to get people really out on the scene
to find out the full extent of the damage
and how much the recovery's gonna cost.
I saw some figures, there were about
800,000 or 900,000 people without power
and they were adding them up because
there'll be Alabama, there'll be Georgia,
and maybe even North Carolina.
- Well, and this kind ofdevastation isn't something
that it ends and youjust fix it and recover.
I mean, you're talking about a long time.
- Well, Operation Blessingis gonna be down there
and recovery will take years,
but our our Operation Blessingis already setting up to help
and John Jessup has that.
- That's right, Pat.

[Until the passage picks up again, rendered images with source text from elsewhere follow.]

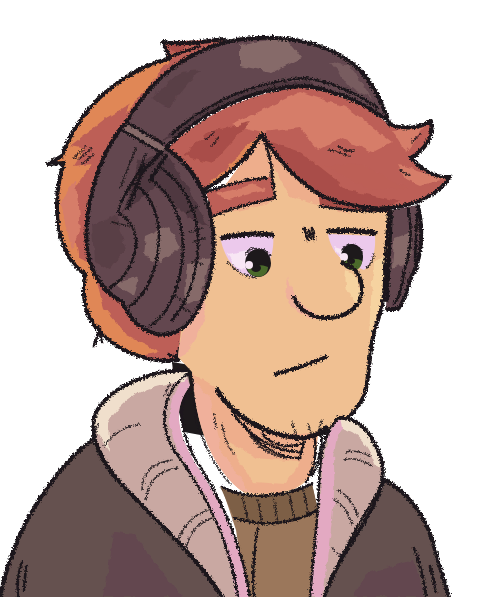
<!DOCTYPE html>
<html lang="en">
<head>
<meta charset="utf-8">
<title>Portrait with headphones</title>
<style>
:root{--paper:#fff;--ink:#1d191b;--skin:#f0c092;--skin-warm:#eeae8c;--skin-pink:#f0b09b;--skin-light:#f6d3a0;--hair:#bd5f57;--hair-dark:#a94e48;--hair-light:#d67d69;--hair-orange:#e08757;--phones:#63474f;--phones-dark:#50373f;--phones-light:#866a69;--coat:#65514f;--coat-plum:#634650;--fleece:#c9a8a2;--cream:#f0dfcc;--lilac:#e3a9c2;--eye:#ecc9ec;--eye-light:#f8e6f4;--iris:#4b6a2b;--shirt:#9b775b;--shirt-dark:#7d5f46}
html,body{margin:0;background:var(--paper);overflow:hidden}
.portrait{display:block;width:487px;height:597px}
.ink{fill:none;stroke:var(--ink);stroke-width:4;stroke-linecap:round;stroke-linejoin:round;filter:url(#crayon)}
.mid{stroke-width:2.6}
.thin{stroke-width:1.6;opacity:.85}
.bold{stroke-width:5}
.paint{filter:url(#brush)}
</style>
</head>
<body>
<svg class="portrait" viewBox="0 0 487 597" role="img" aria-label="Sad red-haired man wearing headphones and a fleece-lined coat">
<defs>
<filter id="crayon" filterUnits="userSpaceOnUse" x="0" y="0" width="487" height="597">
<feTurbulence type="fractalNoise" baseFrequency=".55" numOctaves="2" seed="4" result="grain"/>
<feDisplacementMap in="SourceGraphic" in2="grain" scale="5" xChannelSelector="R" yChannelSelector="G"/>
</filter>
<filter id="brush" filterUnits="userSpaceOnUse" x="0" y="0" width="487" height="597">
<feTurbulence type="fractalNoise" baseFrequency=".12" numOctaves="2" seed="9" result="grain"/>
<feDisplacementMap in="SourceGraphic" in2="grain" scale="6" xChannelSelector="R" yChannelSelector="G"/>
</filter>
<path id="coat-shape" d="M0 597C8 560 22 522 48 487C62 467 77 451 92 440L240 597ZM320 597L386 480C408 494 424 513 432 540C438 560 444 580 449 597Z"/>
<path id="face-shape" d="M178 357L182 320L204 214L262 136L320 186L390 210L386 268C386 290 383 306 378 320C369 342 371 364 366 388C362 410 340 428 318 435L314 470C306 488 280 500 248 495C222 480 196 440 192 372Z"/>
<path id="back-hair-shape" d="M48 164L62 156C72 128 90 104 112 87C132 71 152 63 168 58L163 42L225 39L214 80L150 150L214 270L186 326L178 360C150 364 118 352 98 330C84 314 82 296 85 274C66 262 56 232 57 204C57 186 60 174 64 163Z"/>
<path id="fringe-shape" d="M164 152C196 118 250 92 300 87C340 92 366 104 388 124C404 130 420 128 431 121C434 138 424 150 411 158C424 172 436 178 450 177C440 192 422 202 402 206C378 212 346 206 322 196C296 180 276 158 262 134C250 154 232 174 204 190L186 174Z"/>
<path id="band-shape" d="M126 124C146 84 184 50 236 40C282 33 328 42 358 68C372 82 382 102 389 122C366 104 336 90 304 86C252 88 200 112 164 150Z"/>
<path id="cup-shape" d="M126 122L166 148C190 164 206 188 212 222C217 254 210 292 194 316C182 334 164 339 148 331C134 324 128 314 122 302C104 292 90 274 87 248C84 214 94 160 126 122Z"/>
<path id="left-collar-shape" d="M187 370C150 370 112 386 96 412C88 432 98 456 116 478C150 516 196 554 222 597L249 597C244 556 226 510 202 474C182 444 168 414 190 386Z"/>
<path id="right-collar-shape" d="M338 418C360 416 374 436 382 462C386 484 376 502 362 526C344 554 332 574 324 597L310 597C314 552 318 514 319 484C320 456 324 432 338 418Z"/>
<clipPath id="coat-clip"><use href="#coat-shape"/></clipPath>
<clipPath id="face-clip"><use href="#face-shape"/></clipPath>
<clipPath id="back-hair-clip"><use href="#back-hair-shape"/></clipPath>
<clipPath id="fringe-clip"><use href="#fringe-shape"/></clipPath>
<clipPath id="band-clip"><use href="#band-shape"/></clipPath>
<clipPath id="cup-clip"><use href="#cup-shape"/></clipPath>
<clipPath id="left-collar-clip"><use href="#left-collar-shape"/></clipPath>
<clipPath id="right-collar-clip"><use href="#right-collar-shape"/></clipPath>
</defs>

<rect width="487" height="597" fill="var(--paper)"/>

<g id="coat">
<use href="#coat-shape" fill="var(--coat)"/>
<g class="paint" clip-path="url(#coat-clip)" fill="var(--coat-plum)">
<path d="M114 532L134 534L182 597H104Z"/>
<path d="M352 597L366 574L414 560L424 597Z"/>
</g>
<path class="ink" d="M0 597C8 560 22 522 48 487C62 467 77 451 92 440M386 480C408 494 424 513 432 540C438 560 444 580 449 597"/>
<path class="ink mid" d="M18 597C17 584 18 572 22 562M24 590L26 566M426 597C424 580 420 562 414 548M436 592L430 566"/>
</g>

<g id="right-earcup">
<path d="M391 210L418 205C423 226 422 250 416 268C408 278 408 298 398 309L386 308Z" fill="var(--phones)"/>
<path class="paint" d="M394 238L411 232L410 262L392 268Z" fill="var(--phones-light)"/>
<path class="ink" d="M418 206C423 226 422 250 416 268C408 278 408 298 398 309L387 309M391 212L387 300"/>
<path class="ink mid" d="M408 208C413 232 411 252 404 272C402 288 399 298 394 304M417 214L415 262"/>
</g>

<g id="back-hair">
<use href="#back-hair-shape" fill="var(--hair)"/>
<g class="paint" clip-path="url(#back-hair-clip)">
<path d="M44 166C70 100 120 64 176 52L128 112L92 136L74 166L92 164L66 200L84 280L54 250Z" fill="var(--hair-orange)"/>
<path d="M70 146L106 118L130 104L112 146L90 166L94 150Z" fill="var(--hair)"/>
<path d="M78 258L92 264L104 308L128 336L160 352L130 358L80 322Z" fill="var(--hair-orange)"/>
<path d="M164 44L190 42L178 54Z" fill="var(--hair-dark)"/>
<path d="M60 204L76 180L80 232L72 250Z" fill="var(--hair-light)"/>
</g>
<path class="ink" d="M178 360C150 364 118 352 98 330C84 314 82 296 85 274C66 262 56 232 57 204C57 186 60 174 64 163L48 164L62 156C72 128 90 104 112 87C132 71 152 63 170 58L163 42C182 45 204 42 224 39"/>
<path class="ink mid" d="M94 346L100 328M102 342L98 326M176 358L184 334M168 354L188 362M172 56L200 46"/>
<path class="ink thin" d="M78 160L92 148M82 164L94 154M74 158L86 146"/>
</g>

<g id="face">
<path d="M172 362L196 366L206 436L184 432L176 400Z" fill="var(--ink)"/>
<use href="#face-shape" fill="var(--skin)"/>
<g clip-path="url(#face-clip)">
<g class="paint">
<path d="M190 372L214 386C240 426 270 440 318 432L314 474C296 494 260 498 240 490C206 470 188 420 190 372Z" fill="var(--skin-warm)"/>
<path d="M190 376L210 398L222 452L252 494L230 486L196 438Z" fill="var(--skin-pink)"/>
<path d="M226 440L256 458L300 462L286 484L252 482Z" fill="var(--skin)"/>
<path d="M176 358L184 326L208 276L204 318L190 350Z" fill="var(--skin-pink)"/>
<path d="M202 212L262 134L326 200L352 214L290 196L274 168L270 204L212 216Z" fill="var(--skin-warm)"/>
<path d="M374 262L388 254L384 300L370 334Z" fill="var(--skin-light)"/>
<path d="M288 276C292 296 304 312 326 318C312 322 292 314 286 296Z" fill="var(--skin-pink)"/>
<path d="M346 270C360 276 364 292 356 304C348 296 344 284 346 270Z" fill="var(--skin-light)"/>
</g>
</g>
<path class="ink" d="M389 212L385 268C386 290 383 306 378 320C369 342 371 364 366 388C362 410 340 428 318 435"/>
<path class="ink bold" d="M217 390C234 416 262 434 298 438C312 438 320 434 326 428"/>
<path class="ink mid" d="M232 412C252 440 278 452 300 452M244 424C256 446 280 458 298 458M262 434C272 446 288 448 302 444M304 440L300 458M314 436C318 450 314 470 306 482M322 432C322 448 318 466 312 476"/>
<path class="ink thin" d="M222 424C224 438 228 448 234 454M214 414L216 428M250 436C260 450 272 456 288 458M292 422L296 436M308 424L312 436M322 420L318 432M192 376L196 420C204 446 216 468 230 484"/>
</g>

<g id="eyes">
<path d="M220 236L273 234C275 254 268 270 254 277C238 276 224 260 220 236Z" fill="var(--eye)"/>
<path class="paint" d="M228 254L248 250L250 272L236 266Z" fill="var(--eye-light)"/>
<path d="M328 234L375 236C376 252 372 264 364 270L346 262C336 256 330 246 328 234Z" fill="var(--eye)"/>
<path class="paint" d="M334 246L348 250L350 262L340 258Z" fill="var(--eye-light)"/>
<g id="pupils">
<ellipse cx="258" cy="263" rx="13" ry="14" fill="var(--ink)"/>
<path d="M247 267C254 264 263 265 268 267C268 280 248 280 247 267Z" fill="var(--iris)"/>
<ellipse cx="256" cy="268" rx="5" ry="4" fill="var(--ink)"/>
<circle cx="249" cy="265" r="4" fill="var(--eye-light)"/>
<ellipse cx="352" cy="257" rx="11" ry="13" fill="var(--ink)"/>
<path d="M344 261C350 258 358 258 362 261C362 272 348 274 344 261Z" fill="var(--iris)"/>
<ellipse cx="351" cy="261" rx="4" ry="3" fill="var(--ink)"/>
<circle cx="344" cy="257" r="4" fill="var(--eye-light)"/>
</g>
<path class="ink bold" d="M222 238C240 234 256 233 272 235M328 231C344 230 360 230 375 233"/>
<path class="ink thin" d="M228 262C234 270 244 276 256 278M366 268C371 266 373 260 374 254M246 254C248 247 264 246 270 256M342 250C346 243 358 243 362 252"/>
</g>

<g id="nose-and-mouth">
<path class="ink" d="M294 297C298 310 312 319 330 318C350 316 363 304 362 288C361 274 354 266 342 263"/>
<path class="ink mid" d="M304 228L308 240M312 228L314 240M309 230L311 238"/>
<path class="ink" d="M275 374C292 370 310 364 326 357"/>
</g>

<g id="eyebrows">
<path d="M206 192C228 184 250 179 272 177L274 200C250 203 230 208 212 216Z" fill="var(--hair)"/>
<path class="paint" d="M216 194L254 184L266 190L228 200Z" fill="var(--hair-light)"/>
<path d="M318 190L392 204L390 212C366 212 342 210 320 205Z" fill="var(--hair-dark)"/>
<path class="ink mid" d="M206 192C228 184 250 179 266 178M272 177L275 198C252 203 232 208 214 216M320 206C342 210 366 212 390 211"/>
</g>

<g id="fringe">
<use href="#fringe-shape" fill="var(--hair)"/>
<g class="paint" clip-path="url(#fringe-clip)">
<path d="M232 124L300 92L348 108L392 142L372 152L340 138L318 150L300 128L262 132Z" fill="var(--hair-light)"/>
<path d="M184 156L208 132L250 122L212 164Z" fill="var(--hair-dark)"/>
<path d="M204 190L238 156L262 130L250 158L222 186Z" fill="var(--hair-orange)"/>
<path d="M266 140L300 152L348 190L402 202L360 212L310 196Z" fill="var(--hair-dark)"/>
<path d="M324 166L362 164L408 188L370 190Z" fill="var(--hair)"/>
<path d="M392 130L424 128L406 152Z" fill="var(--hair-light)"/>
<path d="M398 164L444 178L420 186L406 180Z" fill="var(--hair-light)"/>
</g>
<path class="ink" d="M388 124C404 130 420 128 431 121C434 138 424 150 411 158C424 172 436 178 450 177C440 192 422 202 402 206C378 212 346 206 322 196C296 180 276 158 262 134C250 154 232 174 204 190"/>
<path class="ink mid" d="M262 136C268 148 272 162 272 178M258 140L246 160"/>
<path class="ink thin" d="M328 150C336 150 342 154 350 156M338 146C344 150 348 152 354 151M206 140L214 132M212 146L218 138M400 170L410 176M420 134L412 142"/>
</g>

<g id="headband">
<use href="#band-shape" fill="var(--phones)"/>
<g class="paint" clip-path="url(#band-clip)">
<path d="M240 44L286 38L302 58L272 72L240 66Z" fill="var(--phones-light)"/>
<path d="M330 62L350 66L372 98L350 88Z" fill="var(--phones-light)" opacity=".6"/>
<path d="M160 142C200 104 250 82 306 80L388 122L300 90Z" fill="var(--phones-dark)"/>
<path d="M150 98L182 72L200 70L168 108Z" fill="var(--phones-dark)" opacity=".5"/>
</g>
<path class="ink" d="M126 124C146 84 184 50 236 40C282 33 328 42 358 68C372 82 382 102 389 122C366 104 336 90 304 86C252 88 200 112 164 150"/>
<path class="ink mid" d="M172 134C210 100 256 82 304 78C334 82 358 94 378 108M362 74C376 88 384 104 386 116"/>
</g>

<g id="left-earcup">
<use href="#cup-shape" fill="var(--phones)"/>
<g class="paint" clip-path="url(#cup-clip)">
<path d="M124 122L170 142L162 152L122 132Z" fill="var(--phones-light)"/>
<path d="M146 236L168 226L180 246L160 262L144 256Z" fill="var(--phones-light)"/>
<path d="M188 264L210 258L200 300L184 306Z" fill="var(--phones-light)"/>
<path d="M114 284L140 276L134 296Z" fill="var(--phones-light)"/>
<path d="M140 160L166 152L188 188L208 226L186 216L156 186L122 214Z" fill="var(--phones-dark)"/>
<path d="M92 224L116 214L126 250L110 270L94 262Z" fill="var(--phones-dark)" opacity=".5"/>
</g>
<path class="ink" d="M126 122C94 160 84 214 87 248C90 274 104 292 122 302C128 314 134 324 148 331C164 339 182 334 194 316C210 292 217 254 212 222C206 188 190 164 166 148"/>
<path class="ink mid" d="M126 122L164 144M122 130L160 152M144 164C134 180 122 196 118 212C130 220 138 232 136 248C132 268 122 280 110 288M134 184C152 194 162 220 158 250C154 280 144 296 130 306M152 180C176 198 186 228 182 262C178 294 166 316 150 326M158 166C186 184 200 214 198 248C196 280 186 304 172 320"/>
<path class="ink" d="M162 152L142 172L128 208M166 156L150 180"/>
<path class="ink thin" d="M136 148L120 188M146 154L130 190M190 232L202 228M192 242L206 238M192 262L204 264M180 306L190 312M176 296L186 304M112 222L128 226M188 212L198 206"/>
</g>

<g id="shirt">
<path d="M222 488C246 500 282 498 312 484L320 520L312 597H246L236 530Z" fill="var(--shirt)"/>
<path d="M220 486C246 502 284 498 312 484L318 510C292 526 260 528 234 518Z" fill="var(--shirt-dark)"/>
<path class="ink mid" d="M222 487C246 500 282 498 312 484M234 518C260 527 292 525 318 510M258 527C254 550 252 574 254 597"/>
<path class="ink thin" d="M242 496L248 520M258 500L262 524M274 499L278 524M290 496L294 520M304 490L308 514"/>
</g>

<g id="left-collar">
<use href="#left-collar-shape" fill="var(--fleece)"/>
<g class="paint" clip-path="url(#left-collar-clip)">
<path d="M90 420C108 384 150 366 188 368L186 382C150 384 122 396 108 424L110 452Z" fill="var(--cream)"/>
<path d="M186 378C162 400 166 436 188 468C216 510 232 552 236 597H252C248 552 230 508 204 472C184 446 174 414 192 388Z" fill="var(--lilac)"/>
</g>
<path class="ink" d="M187 370C150 370 112 386 96 412C88 432 98 456 116 478C150 516 196 554 222 597"/>
<path class="ink mid" d="M188 374C162 390 158 424 174 450C206 494 230 540 238 597M192 386C174 406 182 440 202 470C226 508 244 554 250 597"/>
<path class="ink thin" d="M104 446C114 432 126 426 140 424M142 490C142 474 152 462 172 460M146 500C148 482 158 470 178 468M178 542C182 526 192 516 208 510M186 548C190 532 198 522 212 518M98 424C92 436 98 456 106 464M170 384L164 396"/>
</g>

<g id="right-collar">
<use href="#right-collar-shape" fill="var(--fleece)"/>
<g class="paint" clip-path="url(#right-collar-clip)">
<path d="M340 416C326 432 320 470 320 500L308 597H322C328 550 336 506 334 466C334 442 338 430 346 424Z" fill="var(--lilac)"/>
<path d="M340 416C364 418 378 440 384 468L374 464C368 444 358 432 342 428Z" fill="var(--cream)"/>
</g>
<path class="ink" d="M338 418C360 416 374 436 382 462C386 484 376 502 362 526C344 554 332 574 324 597"/>
<path class="ink mid" d="M338 418C324 432 320 456 319 484C318 514 314 552 310 597M384 482C366 512 344 546 332 580"/>
<path class="ink thin" d="M346 452C354 450 362 452 370 456M344 460C352 457 362 460 372 466M338 490C346 494 354 504 358 516M334 500C342 504 348 512 352 524M332 548L340 556M384 478L398 488"/>
</g>
</svg>
</body>
</html>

CBN's Operation Blessing teamsare on the scene in Florida
meeting with pastors and churches
to coordinate volunteerefforts to help those in need.
Here's OB's Tom Wiley from the Panhandle.
- I'm Tom Wiley with OperationBlessing disaster relief.
We sent an advanced teamhere just yesterday,
starting in Pensacola
and we've been makingour way to Panama City
to assess the damage of this hurricane.
Operation Blessing disaster relief
is staging equipment, andpeople, and other resources
as we look at coming into this area
to help the residentsaffected by this storm.
We've been driving downnumerous highways today,
weaving through downedtrees and downed power lines
and seeing the damage firsthand.
This area has been hard hit.
- Well, we've noticed a lot of trees down,
power lines down, metal flyin,a truck liftin off the ground
and we're just scared to death, man.
- Operation Blessing will continue
to work with our ministry partners
to get down into this area,to get to the right place
to provide the right amount assistance
for the families and communitiesaffected by this disaster.
If you'd like to learnmore about volunteering,
please visit Operation Blessing's website
God bless you.
- Pat, Operation Blessing,always delivering timely
and much needed help.
- So they've got a mobile kitchen
and they want to feed asmuch as 2,000 meals a day.
We've got a constructiontrailer filled with tools
to be used by volunteers tohelp hurricane victims rebuild,
two box trucks full ofemergency relief supplies,
and I know it's, you know,it's not as much as you'd like,
but we're there sometimesin the point of urgent need
to help people.
So if you want to help in this time,
you can send your, quote,"thoughts and prayers"
as the president said,
but we can also sendsome money and help them.
And it's Disaster Relief Fund,
CBN Center, Virginia Beach, VA
And we don't wait for somebureaucracy to tell us
to do it, we just do it right away.
We work with churches, we workthrough relief organizations,
'cause people in thepanhandle are, listen folks,
They will have lost everything;
you look at those pictures
they're absolutely devastating.
- Pat, in economic news,
Wall Street is hoping that theworst of a brutal correction
will soon be over.
Wednesday sell offmarks five straight days
stocks have been down.
The dow fell 830 points a little over 3%,
the S&P 500 was down just overthree and a quarter percent,
and the technology heavyNASDAQ took the biggest hit,
plunging more than 4%.
Some analysts are blamingrising interests rates
for the sell off.
President Trump blastedthe Federal Reserve
for raising those rates and, Pat,
other analysts say the marketwas due for correction.
- It has been keeping therates artificially low
for so many years, theyhad to bring them up,
but, I'm telling you,it's, it's really tough,
but remember that big, big market crash
about a quarter of the Dow went down,
I mean, this is 3%,
so I mean, it's not the end of the world.
It just sounds like a lot of numbers
because the Dow is up so big,
it's 26, 27, 28,000 points
and you lose 800 out of that,
it's not as much as 3%.
- You think it'll correct pretty quickly?
- I hope so, I thinkthe economy's so strong,
and I think that those techcompanies have just gone crazy
Amazon, and Netflix, and theseothers have gone up so high,
and they were due for acorrection, google and others,
I mean, they're just,what do they call it;
There's so many, but do I think so?
I would say yes, I think we'll have it,
but the economy is basically strong,
you couldn't have askedfor anything better
in terms of employment, theunemployment is at record lows.
Black unemployment, Hispanic unemployment,
it's really a, well,we'll see what happens.
We've got less than 30 daysfor the midterm elections,
a lot of stuff's going on.